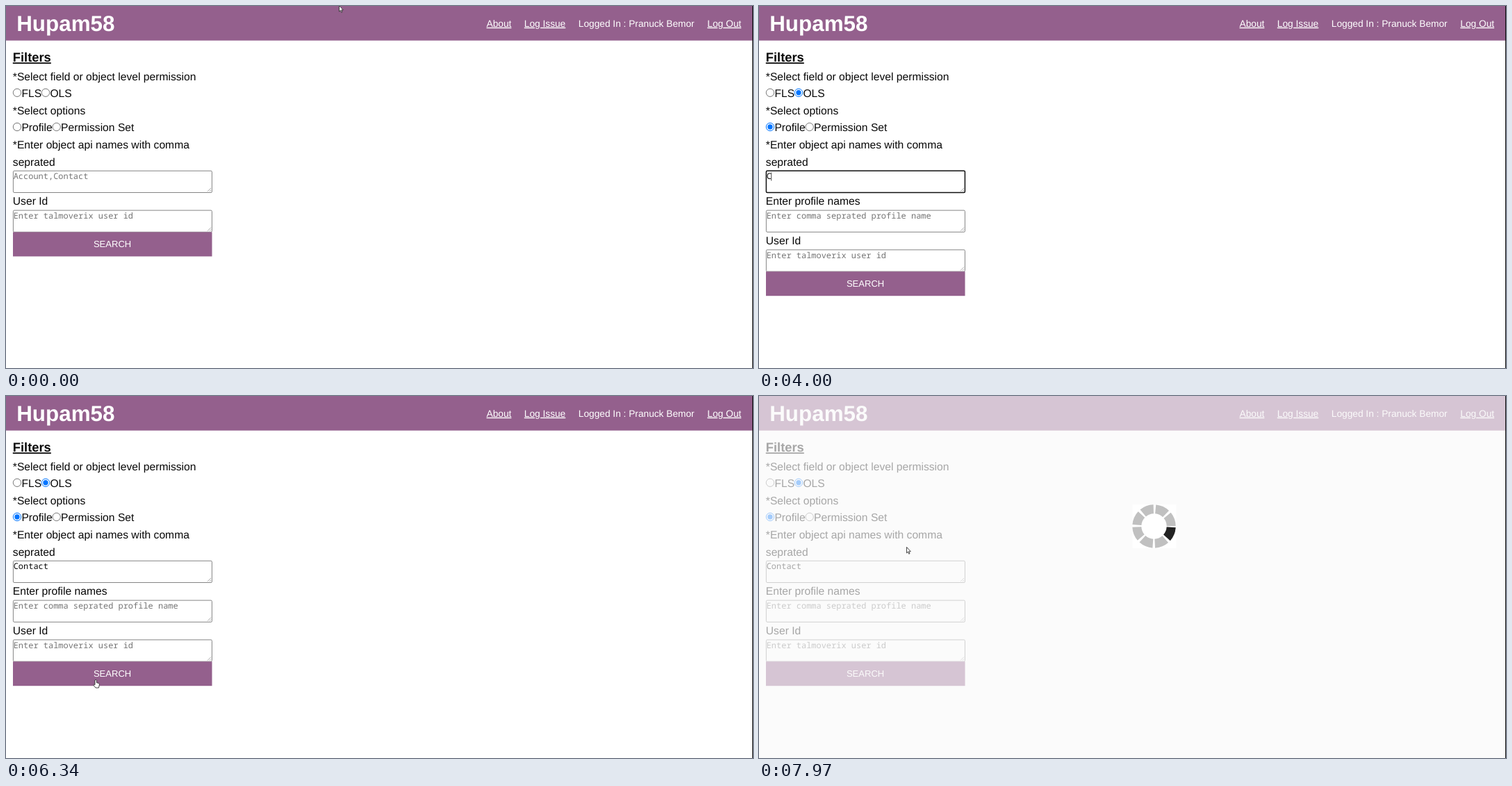
An HTML page that plays this animation: 1075 px wide and 521 px high, repeating every 8 s.

```html
<!DOCTYPE html>
<html lang="en">
<head>
<meta charset="utf-8">
<title>Permission filters</title>
<style>
  html, body { margin: 0; width: 100%; height: 100%; overflow: hidden; background: #fff; }
  svg { display: block; font: 15.66px "Liberation Sans", Arial, sans-serif; fill: #080808; text-rendering: geometricPrecision; }
  .title { font-size: 31.4px; font-weight: bold; fill: #fff; }
  .nav { font-size: 13.71px; fill: #fff; }
  .heading { font-size: 18.33px; font-weight: bold; }
  .link { text-decoration: underline; }
  .button { font-size: 13.05px; fill: #fff; text-anchor: middle; }
  .mono { font: 11.97px "Noto Sans Mono", "DejaVu Sans Mono", monospace; fill: #757575; }
  .typed { fill: #080808; }
  .box { fill: #fff; stroke: #858585; }
  .focus .box { stroke: #101010; stroke-width: 1.5; }
  .grip { stroke: #999; stroke-width: .8; }
  .purple { fill: #94608d; }
  .radio { fill: #fff; stroke: #767676; }
  .radio.hover { stroke: #4f4f4f; }
  .radio.on { stroke: #0075ff; }
  .radio.on.hover { stroke: #005cc8; }
  .dot { fill: #0075ff; visibility: hidden; }
  .on + .dot { visibility: visible; }
  .on.hover + .dot { fill: #005cc8; }
  #pointer path { fill: #fff; stroke: #333; stroke-width: .9; stroke-linejoin: round; }
  #pointer #beam { fill: none; }
</style>
</head>
<body>
<svg width="1075" height="521" viewBox="0 0 1075 521">
  <rect class="purple" width="1074" height="49.7"/>
  <text class="title" x="15.2" y="36.2">Hupam58</text>
  <g class="nav">
    <text class="link" x="691.5" y="29.8">About</text>
    <text class="link" x="745.8" y="29.8">Log Issue</text>
    <text x="823.8" y="29.8">Logged In : Pranuck Bemor</text>
    <text class="link" x="1009.3" y="29.8">Log Out</text>
  </g>
  <text class="heading link" x="9.8" y="80.3">Filters</text>
  <g id="form"></g>
  <path id="caret" d="M0 239.5V251.5" stroke="#333" stroke-width=".9"/>

  <g id="loading">
    <rect width="1074" height="521" fill="#f9f9f9" opacity=".66"/>
    <rect x="537.5" y="156" width="63" height="63" fill="#fff"/>
    <g transform="translate(568.5 187.5)" fill="none" stroke-width="13" stroke-dashoffset="-1.5">
      <circle r="24.7" stroke="#c0c0c0" stroke-dasharray="16.4 3"/>
      <circle id="spoke" r="24.7" stroke="#222" stroke-dasharray="16.4 200"/>
    </g>
  </g>
  <rect x="1074" width="1" height="521"/>

  <g id="pointer">
    <path id="arrow" d="M.5 .5V9L2.4 7.2 3.7 10.3 5 9.7 3.7 6.8H6.3Z"/>
    <path id="hand" d="M1 1Q2.2-.4 3.4 1V4.6L6.6 5.4Q7.8 6.4 7.2 8.6L6.4 12H2L-1.2 8Q-1 6.4 1 7.6Z"/>
    <path id="beam" d="M-1.5-5H1.5M0-5V5M-1.5 5H1.5"/>
  </g>
</svg>
<script>
const LOOP = 8000, STEP = 95;
const LEFT = 9.8, LINE = 24.63, BLOCK = 56.8, CHAR = 7.18;
const FIELD_TOP = 236.8, FIELD_HEIGHT = 32;
const ENTRY = "Contact";

// When things happen, in ms
const PICK_OLS = 1675, PICK_PROFILE = 2320, FOCUS = 2910, TYPE = 4000, TYPE_ON = 4600,
  LAST_KEY = 5170, CARET_OFF = 5670, POINTER_BACK = 5860, PRESS = 6240, LOAD = 6430;

// Pointer moves: start, end, x, y
const moves = [
  [0, 0, 479, -1], [415, 700, 125, 77], [915, 1485, 56, 124], [1675, 1770, 54, 172],
  [1770, 2130, 47, 177], [2620, 2910, 62, 246], [5770, 6150, 127, 408],
  [6430, 6900, 211, 241], [6900, 7480, 212, 217]
];

const $ = id => document.getElementById(id);
const show = (id, on) => $(id).style.visibility = on ? "visible" : "hidden";
const shift = (id, x, y) => $(id).setAttribute("transform", `translate(${x} ${y})`);
const text = (x, y, content, attrs = "") => `<text x="${x}" y="${y}" ${attrs}>${content}</text>`;
const line = (row, content, x = LEFT) => text(x, 106.5 + row * LINE, content);

function radio(id, x, row, label) {
  const at = `cx="${x}" cy="${100.1 + row * LINE}"`;
  return `<circle class="radio" id="${id}" ${at} r="5.7"/><circle class="dot" ${at} r="3.7"/>`
    + line(row, label, x + 6.4);
}

function field(id, hint) {
  return `<g id="${id}"><rect class="box" x="10.4" y="${FIELD_TOP + .5}" width="286" height="31.2" rx="1.5"/>
    <path class="grip" d="M290 267l5-5M293 267l2-2"/>${text(10.7, 249, hint, 'class="mono"')}</g>`;
}

const labelled = (id, label, hint, extra = "") =>
  `<g id="${id}">${text(LEFT, 229.4, label)}${field(id + "Field", hint)}${extra}</g>`;

$("form").innerHTML =
  line(0, "*Select field or object level permission")
  + radio("fls", 16, 1, "FLS") + radio("ols", 57, 1, "OLS")
  + line(2, "*Select options")
  + radio("profile", 16, 3, "Profile") + radio("set", 72.7, 3, "Permission Set")
  + line(4, "*Enter object api names with comma") + line(5, "seprated")
  + field("objects", "")
  + labelled("names", "Enter profile names", "Enter comma seprated profile name")
  + labelled("user", "User Id", "Enter talmoverix user id",
    `<rect class="purple" x="10" y="268.6" width="286.5" height="35"/>` + text(153.1, 290.2, "SEARCH", 'class="button"'));
shift("names", 0, BLOCK);

const entry = $("objects").querySelector("text");

function pointerAt(t) {
  let [, , x, y] = moves[0];
  for (const [start, end, toX, toY] of moves.slice(1)) {
    const p = Math.min(1, Math.max(0, (t - start) / (end - start)));
    const eased = p * (2 - p) * .5 + p * .5;
    x += (toX - x) * eased;
    y += (toY - y) * eased;
  }
  return [x, y];
}

function typedCount(t) {
  if (t < TYPE) return 0;
  if (t >= LAST_KEY) return ENTRY.length;
  return t < TYPE_ON ? 1 : Math.min(6, 2 + Math.floor((t - TYPE_ON) / 68));
}

function setRadio(id, on, hover) {
  $(id).classList.toggle("on", on);
  $(id).classList.toggle("hover", hover);
}

function render(t) {
  const [x, y] = pointerAt(t - (t + 60) % STEP);
  const expanded = t >= PICK_PROFILE, loading = t >= LOAD;
  const focused = t >= FOCUS && t < PRESS;
  const over = (left, right, top, height) => x > left && x < right && y > top && y < top + height;

  setRadio("ols", t >= PICK_OLS, over(51, 95, 117, 15));
  setRadio("profile", expanded, over(10, 67, 166, 17));
  show("names", expanded);
  shift("user", 0, expanded ? 2 * BLOCK : BLOCK);

  const count = typedCount(t);
  entry.textContent = count ? ENTRY.slice(0, count) : "Account," + ENTRY;
  entry.classList.toggle("typed", count > 0);
  $("objects").classList.toggle("focus", focused);
  shift("caret", 10.6 + count * CHAR, 0);
  show("caret", focused && t < CARET_OFF);

  show("loading", loading);
  $("spoke").setAttribute("transform", `rotate(${45 * Math.floor((t - 6900) / 88 + 4)})`);

  const onField = [0, 1, 2].some(i => over(10, 297, FIELD_TOP + i * BLOCK, FIELD_HEIGHT));
  const shape = loading ? "arrow" : y > 382 ? "hand" : onField ? "beam" : "arrow";
  const visible = t < TYPE || t >= POINTER_BACK;
  for (const id of ["arrow", "hand", "beam"]) show(id, visible && id === shape);
  shift("pointer", x, y);
}

function tick() {
  render(performance.now() % LOOP);
  requestAnimationFrame(tick);
}
tick();
</script>
</body>
</html>
```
####
EXERCISE AIM:
Whenever a line above has the word "expanded" in it, copy that line.

EXPECTED ANSWER:
  const expanded = t >= PICK_PROFILE, loading = t >= LOAD;
  setRadio("profile", expanded, over(10, 67, 166, 17));
  show("names", expanded);
  shift("user", 0, expanded ? 2 * BLOCK : BLOCK);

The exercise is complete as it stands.